Your job now is to find keyword alternatives that have a good balance of competition vs hits. The higher the competition value, the more the keyword is used in other blogs and the lower the chances are for you to stick out among the crowd. High competition keywords are tempting because of the high number of hits they usually receive. However you may do better by selecting a low competition term and shooting for a greater piece of a smaller pie. You don’t necessarily need to avoid high competition terms, so long as you are working in the lower competition ones, too.
Note that further down in the spreadsheet you will find a list of alternative terms that may help in your creative writing exercise.
Perhaps the most difficult step in your effort to incorporate keywords, creative writing now requires that you come up with a story, and develop the ability to include terms in an appropriate density. You’ll want to include as many as 10 percent keywords to your SEO copywritng. Tricky, but over time it becomes second nature. Ten percent may be a bit too much for some articles, so shoot for a minimum of five percent.
It is also important to maintain ‘human readability’. The search engines understand language, grammar, and punctuation, so you will want to pay attention to these important aspects of writing to avoid appearing as spam and receiving an index penalty. Write your article in natural language, and use keywords as often as you can without creating lists or appearing to be blatant.
Be sure to modify your keywords with localization as well as with descriptive terms. There are two ways to modify your keywords;
- With a descriptive modifier, so that if our primary keyword is ‘humanitarian’, we can say ‘humanitarian relief’ to make it a stronger keyword phrase.
- With a localization such as ‘Miami Humanitarian’, which helps the search engines localize my search index for people within the Miami area searching for the term ‘humanitarian’.
Localization has become one of the most important aspects of keyword usage because of the mobile revolution, where people search from a mobile device to find local products and services.
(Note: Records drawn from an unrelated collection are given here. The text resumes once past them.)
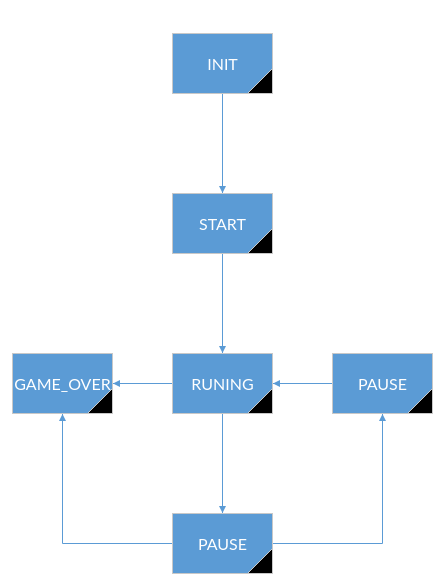
<!DOCTYPE html>
<html lang="en">
<head>
<meta charset="utf-8">
<title>Game state diagram</title>
<style>
:root {
  --paper: #ffffff;
  --node: #5b9bd5;
  --node-edge: #c8c8c8;
  --node-text: #ffffff;
  --corner: #000000;
  --link: #5b9bd5;
}
* { box-sizing: border-box; }
html, body { margin: 0; overflow: hidden; }
.diagram {
  position: relative;
  width: 445px;
  height: 586px;
  background: var(--paper);
  overflow: hidden;
}
.links { position: absolute; inset: 0; display: block; }
.links path { fill: none; stroke: var(--link); stroke-width: 1; }
.links marker path { fill: var(--link); stroke: none; }
.state {
  position: absolute;
  width: 101px;
  height: 61px;
  display: flex;
  align-items: center;
  justify-content: center;
  background: var(--node);
  border: 1px solid var(--node-edge);
  color: var(--node-text);
  font: 400 16px/20px Lato, "Open Sans", sans-serif;
  white-space: nowrap;
}
.state span { position: relative; z-index: 1; }
.state::after {
  content: "";
  position: absolute;
  right: 0;
  bottom: 0;
  width: 24px;
  height: 24px;
  background: linear-gradient(135deg, transparent 48%, var(--node-edge) 48%, var(--node-edge) 51%, var(--corner) 52%);
}
.init { left: 172px; top: 33px; }
.start { left: 172px; top: 193px; }
.running { left: 172px; top: 353px; }
.game-over { left: 12px; top: 353px; }
.pause-right { left: 332px; top: 353px; }
.pause-bottom { left: 172px; top: 513px; }
</style>
</head>
<body>
<main class="diagram">
  <svg class="links" width="445" height="586" viewBox="0 0 445 586" aria-hidden="true">
    <defs>
      <marker id="arrow" markerUnits="userSpaceOnUse" markerWidth="8" markerHeight="8" refX="7" refY="4" orient="auto">
        <path d="M0 0.5L7 4L0 7.5Z"/>
      </marker>
    </defs>
    <g marker-end="url(#arrow)">
      <path marker-end="url(#arrow)" d="M222.5 94V193"/>
      <path marker-end="url(#arrow)" d="M222.5 254V353"/>
      <path marker-end="url(#arrow)" d="M222.5 414V513"/>
      <path marker-end="url(#arrow)" d="M172 383.5H113"/>
      <path marker-end="url(#arrow)" d="M332 383.5H273"/>
      <path marker-end="url(#arrow)" d="M172 543.5H62.5V414"/>
      <path marker-end="url(#arrow)" d="M273 543.5H382.5V414"/>
    </g>
  </svg>
  <div class="state init"><span>INIT</span></div>
  <div class="state start"><span>START</span></div>
  <div class="state running"><span>RUNING</span></div>
  <div class="state game-over"><span>GAME_OVER</span></div>
  <div class="state pause-right"><span>PAUSE</span></div>
  <div class="state pause-bottom"><span>PAUSE</span></div>
</main>
</body>
</html>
The search engines have responded with more localized search results and listings. You can take advantage of this simply by adding the name of your town in front of a keyword.
Finally, be sure to link your keywords to appropriate pages around your site, or to an appropriate page on your home site. A few rules of thumb to consider include:
Don’t link excessively. In a 300-word article it is appropriate to link 3-4 keywords. More and you will appear to be spamming, and will dilute the authority you are giving to each keyword. (Authority is a measurement of strength based on the relevance of the article.)
Don’t link a specific keyword more than once; no need to waste authority on the same keyword. Keep it simple for the search engines to follow, and don’t waste their time by leading them to the same place from the same keyword multiple times.
Use alternate tags to add information to your links. This is a great way to help the search engines understand more clearly your terms and their specific modifiers.
I talked about keywords in this week’s tech call with Paul Jensen. Here’s an excerpt if you’re the listening type: